Before I leave the subject of the second season of NBC's Saturday Night (as it was known at the time) (and you should not construe this, by the way, as some sort of promise that I will now stop writing about the second season of NBC's Saturday Night, because I promise nothing of the sort), I wanted to address a common misconception, fostered by Tom Shales and James Andrew Miller's oral history Live From New York, about Chevy Chase. Shales and Miller write that Chase "left at the end of the first season, returning in later years only for cameos and guest-hostings." This is not true.
The first show of the second season was hosted by Lily Tomlin, and Chevy was a major part of it, doing his patented Gerald Ford "imitation." Chevy was not on the following week, with Norman Lear, nor the next one, with Eric Idle. On both shows he phoned in to explain his absence, which was purportedly due to a bad fall he had taken on the first show, injuring his back, but really, who knows. On one of those shows, Richard Belzer (who was the warmup comedian for the studio audience) actually did the opening, claiming he was really Chevy Chase.
Chevy was back for the Karen Black show, the fourth of the season, and Steve Martin's first-ever hosting duties, in show Number Five. In the great "Jeopardy 1999" sketch, one of the answers was "Comedian whose career fizzled after leaving NBC's Saturday Night [as it was known at the time]." No one got the question, which was "Who was Chevy Chase?" Then, in the season's sixth outing, Buck Henry mentioned during his monologue that it was Chevy's last show, and that was that. There wasn't even a fond farewell during the good night. For the record, the date was October 30, 1976.
[When Paul Simon hosted on November 20, 1976, the opening showed him entering 30 Rock via the 52nd Street entrance, and there was Chevy, strumming his guitar and singing "This Land Is Your Land" and "Do You Know the Way to San Jose?," with his guitar case opened up for tips.]
For the next four shows, there were only six Not Ready for Prime Time Players: Garrett Morris, Belushi and Aykroyd, Jane, Laraine and Gilda.

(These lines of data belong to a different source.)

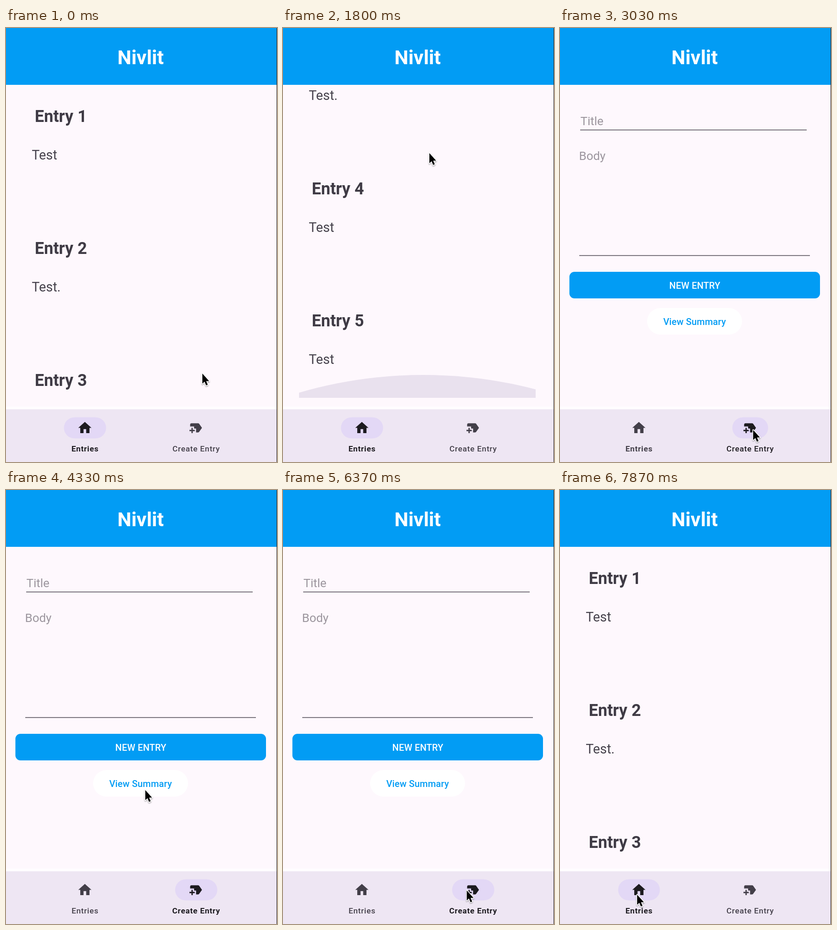
These frames come from a looping animation (591x947 px, 8000 ms). An HTML page:

```html
<!DOCTYPE html>
<html lang="en">
<head>
<meta charset="utf-8">
<title>Entries</title>
<style>
  html, body { margin: 0; width: 100%; height: 100%; overflow: hidden; background: #fef8fd; }
  svg { display: block; width: 100%; height: 100%; font-family: Roboto, sans-serif; }
  .mid { text-anchor: middle; }
  .head { font-size: 43.1px; font-weight: 700; fill: #fff; }
  .title { font-size: 36px; font-weight: 700; fill: #3f3b45; }
  .note { font-size: 28.75px; fill: #46424c; }
  .hint { font-size: 25.9px; fill: #9c969e; }
  .btn { font-size: 20.1px; font-weight: 500; letter-spacing: .14px; }
  .sum { font-size: 43.65px; fill: #029cf4; }
  .tab { font-size: 17.25px; letter-spacing: .74px; }
</style>
</head>
<body>
<svg viewBox="0 0 591 947" xmlns="http://www.w3.org/2000/svg">
  <defs>
    <clipPath id="view"><rect x="35" y="124" width="516" height="683"/></clipPath>
    <filter id="shade" x="-50%" y="-50%" width="200%" height="200%">
      <feDropShadow dx="0" dy="1.5" stdDeviation="1.2" flood-opacity=".4"/>
    </filter>
  </defs>
  <rect width="591" height="947" fill="#fef8fd"/>
  <rect y="826" width="591" height="6" fill="#fffdff"/>

  <g id="list" clip-path="url(#view)">
    <g id="items"></g>
    <circle id="glow" cx="306" r="966" fill="#e9e1ee"/>
  </g>

  <g id="form">
    <text class="hint" x="44.5" y="212">Title</text>
    <path d="M44 222.5H538M42 496.5H545" stroke="#4a464f" stroke-width="1.5"/>
    <text class="hint" x="41.5" y="288">Body</text>
    <rect x="20.5" y="532" width="546.5" height="58" rx="11" fill="#029cf4"/>
    <text class="btn mid" x="294" y="569" fill="#fff">NEW ENTRY</text>
    <rect x="190" y="611" width="207" height="58" rx="29" fill="#fff"/>
    <text class="btn mid" x="293.5" y="648" fill="#029cf4">View Summary</text>
  </g>

  <text id="summary" class="sum mid" x="293" y="263">You have entered 5 entries.</text>

  <rect width="591" height="124" fill="#029cf4"/>
  <text class="head mid" x="293.5" y="79">Nivlit</text>

  <rect y="832" width="591" height="115" fill="#eee6f3"/>
  <g id="tabs"></g>
  <rect x="590" width="1" height="947" fill="#2b2a2e"/>

  <path id="cursor" d="M1.2 2V24L6 19.7L9.4 27.8L13 26.3L9.6 18.4H16Z" fill="#000"
        stroke="#fff" stroke-width="3" paint-order="stroke" stroke-linejoin="round" filter="url(#shade)"/>
</svg>
<script>
const LOOP = 8000;
const ROW = 288;
const OPEN_FORM = 2870, OPEN_SUMMARY = 4600, BACK_TO_FORM = 6260, OPEN_LIST = 7540;

// time, x, y of the pointer tip
const PATH = [
  [30, 427, 752], [170, 330, 762], [400, 330, 762], [1000, 338, 11],
  [1200, 332, 444], [1300, 316, 576], [1470, 316, 576], [1700, 319, 220],
  [1800, 318, 271], [2270, 440, 885], [2420, 466, 912], [2600, 420, 875],
  [3600, 420, 875], [4400, 300, 648], [4530, 300, 648], [5330, 385, 835],
  [5570, 383, 840], [6170, 410, 872], [6260, 410, 872], [7030, 224, 866],
  [7400, 167, 881]
];

const TABS = [
  { x: 172, label: "Entries", icon: "M10 20v-6h4v6h5v-8h3L12 3 2 12h3v8z" },
  { x: 414.5, label: "Create Entry", icon: "M21 12l-4.37 6.16c-.37.52-.98.84-1.63.84h-3v-6H9v-3H3V7c0-1.1.9-2 2-2h10c.65 0 1.26.31 1.63.84L21 12zM10 15H7v-3H5v3H2v2h3v3h2v-3h3v-2z" }
];

const el = id => document.getElementById(id);
const clamp = (v, a = 0, b = 1) => Math.min(b, Math.max(a, v));
const span = (t, a, b) => clamp((t - a) / (b - a));
const smooth = p => p * p * (3 - 2 * p);
const show = (id, on) => el(id).setAttribute("display", on ? "inline" : "none");

el("items").innerHTML = ["Test", "Test.", "Test.", "Test", "Test"].map((note, i) =>
  `<g transform="translate(0 ${i * ROW})">
    <text class="title" x="62.8" y="205">Entry ${i + 1}</text>
    <text class="note" x="56.3" y="287">${note}</text>
  </g>`).join("");

el("tabs").innerHTML = TABS.map(tab =>
  `<g>
    <rect y="849.5" height="46" rx="23" fill="#e3d8f6"/>
    <path d="${tab.icon}" transform="translate(${tab.x - 17.25} 855.2) scale(1.4375)"/>
    <text class="tab mid" x="${tab.x + .4}" y="924">${tab.label}</text>
  </g>`).join("");
const tabParts = [...el("tabs").children].map(g => [...g.children]);

function pointer(t) {
  const i = PATH.findIndex(k => k[0] > t);
  if (i === 0) return PATH[0].slice(1);
  if (i < 0) return PATH[PATH.length - 1].slice(1);
  const [a, b] = [PATH[i - 1], PATH[i]];
  const p = smooth(span(t, a[0], b[0]));
  return [a[1] + (b[1] - a[1]) * p, a[2] + (b[2] - a[2]) * p];
}

// The list follows the pointer during each drag
function scrollAt(t, y) {
  if (t < 400 || t >= OPEN_LIST) return 0;
  if (t < 1000) return Math.max(0, 742 - y);
  if (t < 1470) return 731;
  if (t < 1700) return clamp(731 + 556 - y, 731, 757);
  return t < 1800 ? 757 - (y - 220) : 706;
}

function glowAt(t) {
  if (t < 1700) return 60 * smooth(span(t, 1540, 1700));
  if (t < 1800) return 60 - 10 * span(t, 1700, 1800);
  return 50 * (1 - smooth(span(t, 1800, 2250)));
}

function drawTab(i, t) {
  const [pill, icon, label] = tabParts[i];
  const formTab = t >= OPEN_FORM && t < OPEN_LIST;
  const active = (i === 1) === formTab;
  const since = t >= OPEN_LIST ? t - OPEN_LIST : t >= OPEN_FORM ? t - OPEN_FORM : LOOP;
  const grow = 1 - Math.pow(1 - clamp(since / 460), 3.2);
  const w = active ? 92 * (.4 + .6 * grow) : 92;
  const color = active ? "#1d1b20" : "#433f49";
  pill.setAttribute("x", TABS[i].x + .3 - w / 2);
  pill.setAttribute("width", w);
  pill.setAttribute("opacity", active ? clamp(since / 80) : 1 - clamp(since / 80));
  icon.setAttribute("fill", color);
  label.setAttribute("fill", color);
  label.setAttribute("font-weight", active === since > 200 ? 700 : 500);
}

function draw(t) {
  const [x, y] = pointer(t);
  const inSummary = t >= OPEN_SUMMARY && t < BACK_TO_FORM;
  const inList = t < OPEN_FORM || t >= OPEN_LIST;
  show("list", inList);
  show("summary", inSummary);
  show("form", !inList && !inSummary);
  el("items").setAttribute("transform", `translate(0 ${-scrollAt(t, y)})`);
  const h = glowAt(t);
  el("glow").setAttribute("cy", 807 - h + 966);
  el("glow").setAttribute("opacity", clamp(h / 40));
  TABS.forEach((_, i) => drawTab(i, t));
  el("cursor").setAttribute("transform", `translate(${x} ${y})`);
}

const start = performance.now();
function tick() {
  draw((performance.now() - start) % LOOP);
  requestAnimationFrame(tick);
}
tick();
</script>
</body>
</html>
```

But after the show returned from its Christmas break, on January 15, 1977, with Ralph Nader hosting, Belushi was missing. In his stead was a mustachioed young man named Bill Murray, who wasn't introduced during the opening but appeared in several sketches; the very first sketch after Nader's monologue, in fact, was a Murray solo spot. By the next week, with Ruth Gordon hosting, Murray was listed as a Not Ready for Prime Time Player.
As an aside, I was dubious about that Belushi absence, even dubiouser than I was about Chase's absence, because after all it was John Belushi. He called in during the show, as Chase had done, explaining that he had torn the meniscus in his knee. Yeah, right, I thought, making the drinkee-drinkee motion. But then the next week, the Gordon show, Belushi was back but appeared in only one sketch, as Dino De Laurentiis being interviewed about King Kong by Tom Snyder on Tomorrow; he remained seated the entire time. (He hobbled onto the stage for the good night wave.) The next week, with Fran Tarkenton hosting, the conceit was that Belushi was coaching the show from the sidelines, meaning he could stand still the entire time. Again, he limped onto the stage at the end. So the Belushi injury was legitimate.
My primary point here is that the shorthand description that most people apply is that Chevy left when the first season ended, and Murray then took his spot. As you can see, the truth is more complicated than that. But Shales and Miller should have figured it out.
Incidentally, I enjoyed their book very much when it came out in 2002. At the time, I was fortunate enough to be working at Rolling Stone magazine, and Saturday Night Live has a similar history to that august institution: They were both countercultural landmarks that made their names very quickly, self-consciously upsetting the old order by speaking to young people. Then they settled into long, prosperous careers during which people incessantly complained that they weren't as good as they used to be, even though they were better than people gave them credit for.
And the old days, for both, weren't nearly as good as people thought. There was indeed a lot of groundbreaking stuff, but people don't recall what didn't work, like that horrible Aerosmith cover story from August of 1976 or the desperately unfunny Mary Tyler Moore Show parody on Steve Martin's first show. C'est la vie.